Charles DarwinOwing to this struggle for life - Owing to this struggle for life, any variation, however slight and from whatever cause proceeding, if it be in any degree profitable to an individual of any species, in its infinitely complex relations to other organic beings and to external nature, will tend to the preservation of that individual, and will generally be inherited by its offspring. The offspring, also, will thus have a better chance of surviving.

The universe as a result of blind chance - I cannot look at the universe as the result of blind chance, yet I can see no evidence of beneficent design or indeed of design of any kind, in the details.

The principle of natural selection - I have called this principle, by which each slight variation, if useful, is preserved, by the term of Natural Selection, in order to mark its relation to man's power of selection.

I would as soon be descended from that heroic monkey - For my own part I would as soon be descended from that heroic little monkey, who braved his dreaded enemy in order to save the life of his keeper; or from that old baboon, who, descending from the mountains, carried away in triumph his young comrade from a crowd of astonished dogs - as from a savage who delights to torture his enemies, offers up bloody sacrifices, practices infanticide without remorse, treats his wives like slaves, knows no decency, and is haunted by the grossest superstitions.

Man with all his noble qualities - Man with all his noble qualities . . . with his god-like intellect which has penetrated into the movements and constitution of the solar system. . . still bears in his bodily frame the indelible stamp of his lowly origin.

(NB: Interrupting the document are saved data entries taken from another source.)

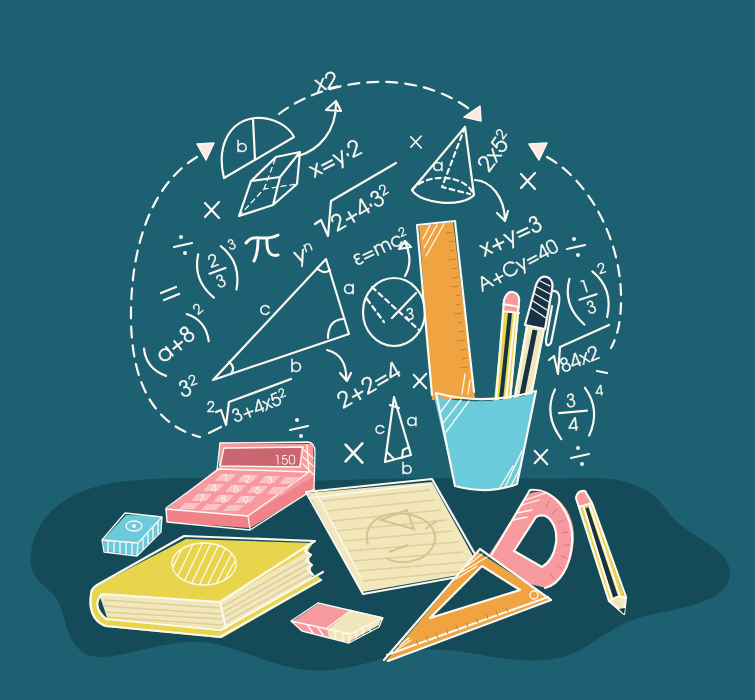
<!DOCTYPE html>
<html lang="en">
<head>
<meta charset="utf-8">
<title>Maths desk illustration</title>
<style>
:root{--board:#1c6071;--shadow:#154b58;--chalk:#fbf9f1;--orange:#f0a441;--orange-dark:#c67f2c;--pink:#f79a9f;--pink-light:#fbc3c3;--cyan:#6bcbdb;--yellow:#e9d54c;--paper:#f2e6bb;--paper-line:#ddcf9c;--ink:#163244}
html,body{margin:0;height:100%;overflow:hidden;background:var(--board)}
svg{display:block;width:755px;height:700px}
.chalk{fill:none;stroke:var(--chalk);stroke-width:2.2;stroke-linecap:round;stroke-linejoin:round}
.thin{stroke-width:1.3}
.dash{stroke-dasharray:11 8}
.dots{stroke-dasharray:5 4}
.tip{fill:#fbe9e2;stroke:var(--chalk);stroke-width:1.5;stroke-linejoin:round}
text{fill:var(--chalk);font-family:"TeX Gyre Adventor","Lato",sans-serif;font-size:22px;stroke:var(--chalk);stroke-width:.4}
.small{font-size:17px}
.sup{font-size:14px}
.mid{text-anchor:middle}
.keys{font-size:10px;stroke:none}
</style>
</head>
<body>
<svg viewBox="0 0 755 700" role="img" aria-label="Maths formulas in chalk above a desk with school supplies">
<defs>
<path id="times" class="chalk" d="M-7 -7L7 8M7 -8L-7 7"/>
<g id="divide"><path class="chalk" d="M-9 2L9 -2"/><circle cx="-2" cy="-8" r="2" fill="#fbf9f1"/><circle cx="2" cy="8" r="2" fill="#fbf9f1"/></g>
</defs>
<rect width="755" height="700" fill="var(--board)"/>
<path id="desk-shadow" fill="var(--shadow)" d="M118 482C190 472 260 484 340 480C430 476 520 480 590 478C635 478 655 492 668 512C684 536 730 546 730 573C729 603 680 608 645 616C600 628 590 656 545 660C490 664 450 640 400 654C350 668 325 676 285 666C245 656 225 640 185 642C140 646 100 668 80 650C64 636 66 612 56 598C44 584 28 578 31 553C36 510 75 488 118 482Z"/>

<g id="orbit-arrows">
<path class="chalk dash" d="M197 157C150 185 130 250 131 320C132 385 155 425 200 437"/>
<path class="chalk dash" d="M279 114C320 82 405 64 468 108"/>
<path class="chalk dash" d="M547 157C592 182 622 245 621 300C621 320 618 335 611 348"/>
<path class="tip" d="M197 144L214 143L206 160ZM480 106L464 117L481 121ZM529 144L547 143L539 160Z"/>
</g>

<g id="signs">
<use href="#times" x="212" y="210"/><use href="#times" transform="translate(416 142) scale(.75)"/><use href="#times" x="528" y="181"/><use href="#times" transform="translate(420 381) scale(.9)"/><use href="#times" transform="translate(354 453) scale(1.2)"/><use href="#times" transform="translate(541 457) scale(.9)"/>
<use href="#divide" x="183" y="245"/><use href="#divide" x="576" y="247"/><use href="#divide" x="299" y="428"/><use href="#divide" x="580" y="456"/>
<path class="chalk" d="M161 293L176 287M164 300L179 294M209 433L221 427M597 371L607 373"/>
</g>

<g id="formulas">
<text transform="translate(317 92) rotate(-14)">x2</text>
<text transform="translate(314 178) rotate(-27)" font-size="25">x=y·2</text>
<text transform="translate(489 173) rotate(-54)">2x5<tspan class="sup" dy="-8">2</tspan></text>
<path class="chalk" d="M315 224L321 220L328 236L331 201L396 163"/>
<text transform="translate(337 232) rotate(-31)" font-size="20">2+4·3<tspan class="sup" dy="-7">2</tspan></text>
<text transform="translate(297 264) rotate(-20)">y<tspan class="sup" dy="-8">n</tspan></text>
<text transform="translate(356 266) rotate(-25)" style="font-size:19px">ε=mc<tspan style="font-size:12px" dy="-7">2</tspan></text>
<path class="chalk" stroke-width="3" d="M246 243C254 232 263 243 278 235M258 240Q258 253 254 261M267 239Q266 258 278 255" style="stroke-width:3"/>
<text transform="translate(484 257) rotate(-25)">x+y=3</text>
<text transform="translate(482 292) rotate(-28)" style="font-size:19px">A+Cy=40</text>
<text transform="translate(343 409) rotate(-30)">2+2=4</text>
<g transform="translate(217 271) rotate(-20)"><path class="chalk" d="M-12 -22Q-26 0 -12 24M12 -22Q26 0 12 24M-8 0H9"/><text class="small mid" y="-5">2</text><text class="small mid" y="17">3</text><text class="sup" x="19" y="-15">3</text></g>
<g transform="translate(178 343) rotate(-39)"><path class="chalk" d="M-30 -17Q-41 0 -30 18M25 -17Q36 0 25 18"/><text class="mid" x="-3" y="7">a+8</text><text class="sup" x="33" y="-9">2</text></g>
<text transform="translate(182 398) rotate(-20)">3<tspan class="sup" dy="-8">2</tspan></text>
<text class="sup" x="207" y="412">2</text>
<path class="chalk" d="M216 412L221 410L226 425L229 402L291 379"/>
<text transform="translate(235 423) rotate(-22)" style="font-size:18px">3+4x5<tspan style="font-size:12px" dy="-6">2</tspan></text>
<g transform="translate(588 297) rotate(-18)"><path class="chalk" d="M-12 -23Q-27 0 -12 25M12 -23Q27 0 12 25M-9 0H9"/><text class="small mid" y="-5">1</text><text class="small mid" y="17">3</text><text class="sup" x="18" y="-18">2</text></g>
<path class="chalk" d="M549 360L554 356L558 374L560 347L609 325"/>
<text transform="translate(563 373) rotate(-22)" style="font-size:19px">84x2</text>
<g transform="translate(572 412) rotate(-5)"><path class="chalk" d="M-15 -24Q-29 0 -13 26M15 -23Q29 0 15 25M-13 0H15"/><text class="mid" y="-5" style="font-size:18px">3</text><text class="mid" y="19" style="font-size:18px">4</text><text class="sup" x="25" y="-14">4</text></g>
</g>

<g id="geometry" class="chalk">
<path d="M224 178C216 145 230 121 255 118C275 117 289 127 294 137ZM253 119L255 160"/>
<path d="M239 216L251 181L276 157L300 152L297 184L273 205ZM239 216L273 205L280 177L251 181M280 177L300 152"/>
<path class="dots thin" d="M239 216L264 189L297 184M264 189L276 157"/>
<path d="M298 156C320 150 336 130 336 104M326 110L336 101L341 111Z"/>
<path d="M465 127L412 190C420 204 462 208 474 195L465 127"/>
<path class="dots" d="M412 190C424 174 464 172 474 195M465 127L442 187L470 194"/>
<path d="M475 180C492 181 504 198 505 219M497 213L505 221L508 211"/>
<path d="M326 259L349 334L213 380ZM317 268Q324 275 330 270M328 338Q328 320 343 319M229 362Q236 367 231 374"/>
<ellipse cx="394" cy="312" rx="31" ry="34"/><path class="dots" d="M367 299L384 322M372 287L419 330"/><path d="M392 318L416 293"/>
<path d="M405 276C411 266 411 255 405 242M399 249L405 241L411 247Z"/>
<path d="M327 350C340 353 347 364 346 379M340 373L347 381L351 373"/>
<path d="M394 397L411 455L385 462ZM390 405L399 408M387 452L394 459M402 458L403 450L409 447"/>
</g>
<g id="geometry-labels" class="mid">
<text x="242" y="152" style="font-size:16px">b</text><text x="438" y="171" style="font-size:16px">a</text><text x="265" y="315" class="small">c</text><text x="349" y="294" class="small">a</text><text x="296" y="372" class="small">b</text><text x="410" y="320" style="font-size:16px">3</text><text x="380" y="434" style="font-size:16px">c</text><text x="412" y="426" style="font-size:16px">a</text><text x="407" y="474" style="font-size:16px">b</text>
</g>

<g id="pencil-cup">
<path fill="var(--orange)" d="M419 226L453 222L475 398L432 400Z"/>
<path class="chalk" d="M432 395L417 225L455 221L474 392"/>
<path class="chalk thin" d="M423 239L430 225M424 248L437 225M426 256L444 224M462 394L465 374M468 394L470 380"/>
<path stroke="var(--orange-dark)" fill="none" d="M453 232L446 233M454 241L449 242M455 250L450 251M456 259L448 260M457 268L452 269M458 277L453 278M459 286L451 287M460 295L455 296M461 304L456 305M462 313L454 314M463 322L458 323M464 331L459 332M465 340L457 341M466 349L461 350M467 358L462 359M468 367L460 368"/>
<path fill="var(--yellow)" d="M503 311L519 313L511 402L494 401Z"/>
<path stroke="var(--ink)" stroke-width="4" d="M510 313L501 400"/>
<path fill="var(--pink)" d="M504 300Q506 290 513 292Q520 294 519 302L519 313L503 310Z"/>
<path class="chalk" d="M496 400L504 300Q507 291 513 292Q520 294 519 302L510 400M503 304L519 307M503 311L519 313M515 314L506 400"/>
<path fill="var(--paper)" d="M526 326L545 328L531 402L513 400Z"/>
<path stroke="var(--ink)" stroke-width="5" d="M535 330L521 400"/>
<path class="chalk" d="M527 326L515 398M544 329L530 400"/>
<path fill="var(--ink)" d="M525 325L536 285Q541 273 549 278Q554 282 552 290L545 329Z"/>
<path class="chalk" d="M525 325L536 285Q541 273 549 278Q554 282 552 290L545 329ZM552 291Q561 290 559 303L551 343Q546 349 546 340L552 306"/>
<path class="chalk thin" d="M540 281L550 286M537 287L550 294M535 294L549 302M533 301L547 310M531 308L546 318"/>
<path fill="var(--cyan)" d="M434 397Q485 407 535 393L518 482Q489 497 455 485Z"/>
<path class="chalk" d="M436 393Q485 406 536 391L517 484Q488 495 455 486L436 393"/>
<path class="chalk thin" d="M440 413L451 398M443 423L461 400M446 432L469 401M505 487L522 451M511 486L521 466M499 489L513 466"/>
</g>

<g id="calculator">
<path fill="#ef8389" d="M165 509L247 515L314 474V490L250 528L167 522Z"/>
<path fill="var(--pink)" d="M165 510L219 467L219 443L313 444L314 476L249 516Z"/>
<path fill="#c9666f" d="M224 449L301 448L299 466L221 466Z"/>
<path class="chalk thin" d="M224 448L303 447L300 467L220 466ZM217 470L220 443L308 442Q315 443 315 452L314 489L250 530L167 522L166 508L219 469L309 472L248 516L166 509M248 516L250 529M309 472L307 445"/>
<path class="chalk thin" d="M304 450L313 458M303 457L313 466M303 464L313 474"/>
<text x="274" y="465" transform="rotate(-2 274 465)" style="font-size:13px;stroke:none">150</text>
<path fill="var(--pink-light)" d="M221 474h15l-6 7h-15zM243 475h15l-6 7h-15zM265 476h15l-6 7h-15zM209 484h15l-6 7h-15zM231 485h15l-6 7h-15zM253 486h15l-6 7h-15zM197 494h15l-6 7h-15zM219 495h15l-6 7h-15zM241 496h15l-6 7h-15zM185 503h15l-6 6h-15zM207 504h15l-6 6h-15zM229 505h15l-6 6h-15zM285 477h15l-6 7h-15zM273 487h15l-6 7h-15z"/>
<g class="keys"><text class="keys" x="223" y="482">1</text><text class="keys" x="245" y="483">2</text><text class="keys" x="267" y="484">3</text><text class="keys" x="211" y="492">4</text><text class="keys" x="233" y="493">5</text><text class="keys" x="255" y="494">6</text><text class="keys" x="199" y="502">7</text><text class="keys" x="221" y="503">8</text><text class="keys" x="243" y="504">9</text></g>
</g>

<g id="blue-eraser">
<path fill="var(--cyan)" d="M103 540L126 515L161 516L161 531L137 555L104 551Z"/>
<path class="chalk thin" d="M102 540L125 513L162 517L138 543ZM102 540L104 552L137 556L138 543M162 517L161 532L137 556M108 541V552M114 541V553M120 542V554M126 542V555M132 543V555M143 539V549M148 533V544M153 527V539M158 522V534"/>
<ellipse class="chalk thin" cx="134" cy="526" rx="8" ry="5"/><circle cx="134" cy="526" r="2" fill="var(--chalk)"/>
</g>

<g id="book">
<path fill="var(--paper)" d="M99 594L219 601L308 549L312 578L222 629L108 620Z"/>
<path fill="none" stroke="var(--paper-line)" stroke-width="1.5" d="M104 600L220 608L309 557M104 606L220 614L310 563M105 612L221 619L311 568M108 617L221 625L312 574"/>
<path fill="var(--yellow)" d="M94 587L186 539L313 543L308 551L220 602L101 594Q93 604 104 617L222 629L318 576L322 580L222 638L106 627C87 620 86 598 94 587Z"/>
<path class="chalk" d="M91 594Q91 589 97 585L184 536L315 541L220 602L102 594Q91 606 106 619L221 630L323 572M91 594C89 612 94 622 106 626L220 637L321 580M220 602L226 628M308 546L305 551L311 555L306 560L312 565L308 569L313 575"/>
<clipPath id="cover-badge"><ellipse cx="204" cy="564" rx="32" ry="21"/></clipPath>
<ellipse class="chalk thin" cx="204" cy="564" rx="32" ry="21"/>
<path class="chalk thin" clip-path="url(#cover-badge)" d="M169 575L185 543M175 582L195 540M182 586L204 540M190 587L212 541M198 588L220 542M206 588L227 545M214 588L234 549M222 584L238 556"/>
</g>

<g id="paper-sheet">
<path fill="var(--paper)" d="M308 493L432 482L474 558L470 573L362 592Z"/>
<path fill="none" stroke="var(--paper-line)" stroke-width="1.6" d="M322 501L430 490M327 511L435 500M332 521L441 510M337 531L447 520M343 541L452 531M348 551L458 542M353 561L463 552M358 571L466 562M363 581L464 571"/>
<path fill="none" stroke="#d3c590" stroke-width="2" d="M368 545C362 523 382 510 407 514C430 518 441 533 432 548C424 562 400 566 386 558M381 520L407 510L414 529ZM389 552L408 545M425 529L437 521"/>
<path class="chalk" d="M306 492L432 479L476 556L458 577L363 594Z"/>
<path class="chalk thin" d="M309 498L430 484M314 489L361 578"/>
</g>

<g id="pink-eraser">
<path fill="var(--pink)" d="M293 621L318 604L351 610L327 630L330 638L300 630Z"/>
<path fill="var(--paper)" d="M327 630L351 610L382 617L379 625L349 642L329 638Z"/>
<path class="chalk thin" d="M291 621L318 603L383 618L350 634ZM291 621L302 631L349 643L350 634M383 618L379 627L349 643M326 629L351 610M308 626L313 633M318 628L323 635M335 632V639M343 633V641M356 631V638M363 627V634M370 624V631"/>
</g>

<g id="protractor">
<path fill="var(--pink)" fill-rule="evenodd" d="M488 556L529 494C548 485 573 505 574 535C574 560 564 582 546 588L530 584ZM515 551L536 517C548 511 558 525 556 543C554 556 549 563 542 567Z"/>
<path class="chalk" d="M492 554L530 490C552 487 574 512 572 544C570 567 560 584 545 588M514 551L536 517C548 511 558 525 556 543C554 556 549 563 542 567Z"/>
<path class="chalk thin" d="M522 505L539 500M517 513L532 510M525 500L546 493M513 520L527 517"/>
<path stroke="#d8737c" fill="none" d="M549 501L546 507M557 509L552 514M564 520L558 523M568 532L562 533M570 545L564 545M567 558L561 556M562 569L557 565M554 579L550 574"/>
</g>

<g id="set-square">
<path fill="var(--orange)" fill-rule="evenodd" d="M386 661L478 552L551 599ZM430 618L521 590L482 566Z"/>
<path class="chalk" d="M384 660L480 549L551 600L388 661M430 618L520 590L482 566ZM387 655L548 597"/>
<path class="chalk thin" d="M467 566L482 554M462 572L487 557M456 579L477 566M396 650L411 640M400 645L409 638"/>
<circle class="chalk thin" cx="534" cy="595" r="4" fill="#f0a441"/>
<path stroke="var(--orange-dark)" fill="none" d="M418 645L416 640M428 641L426 636M438 638L436 633M448 634L446 629M458 630L456 625M468 627L466 622M478 623L476 618M488 619L486 614M498 616L496 611M508 612L506 607"/>
</g>

<g id="desk-pencil">
<path fill="var(--yellow)" d="M579 508L592 503L625 598L624 614L609 601Z"/>
<path fill="none" stroke="var(--ink)" stroke-width="5" d="M586 508L616 598"/>
<path fill="var(--pink)" d="M576 496Q578 489 585 491L592 504L580 508Z"/>
<path fill="var(--paper)" d="M609 601L625 597L624 614Z"/>
<path class="chalk" d="M624 614L609 601L576 498Q577 490 585 491L592 503L626 597ZM579 507L592 503M609 601L617 597L626 597M584 508L612 599M590 506L620 597"/>
<path fill="var(--ink)" d="M619 609L625 608L624 614Z"/>
</g>
</svg>
</body>
</html>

A damnable doctrine - Thus disbelief crept over me at a very slow rate, but was at last complete. The rate was so slow that I felt no distress, and have never since doubted even for a second that my conclusion was correct. I can indeed hardly see how anyone ought to wish Christianity to be true; for if so the plain language of the text seems to show that the men who do not believe, and this would include my Father, Brother and almost all of my friends, will be ever lastingly punished. And this is a damnable doctrine.

The cold death of the sun and planets - Consider the view now held by most physicists, namely, that the sun with all the planets will in time grow too cold for life, unless indeed some great body dashes into the sun, and thus gives it fresh life. Believing as I do that man in the distant future will be a far more perfect creature than he now is, it is an intolerable thought that he and all other sentient beings are doomed to complete annihilation after such long-continued slow progress.

Grandeur view of life - Thus, from the war of nature, from famine and death, the most exalted object which we are capable of conceiving, namely, the production of the higher animals, directly follows. There is grandeur in this view of life, with its several powers, having been originally breathed into a few forms or into one; and that, whilst this planet has gone cycling on according to the fixed law of gravity, from so simple a beginning endless forms most beautiful and most wonderful have been, and are being, evolved.

False facts versus false views - False facts are highly injurious to the progress of science, for they often long endure; but false views, if supported by some evidence, do little harm, as everyone takes a salutary pleasure in proving their falseness; and when this is done, one path towards error is closed and the road to truth is often at the same time opened.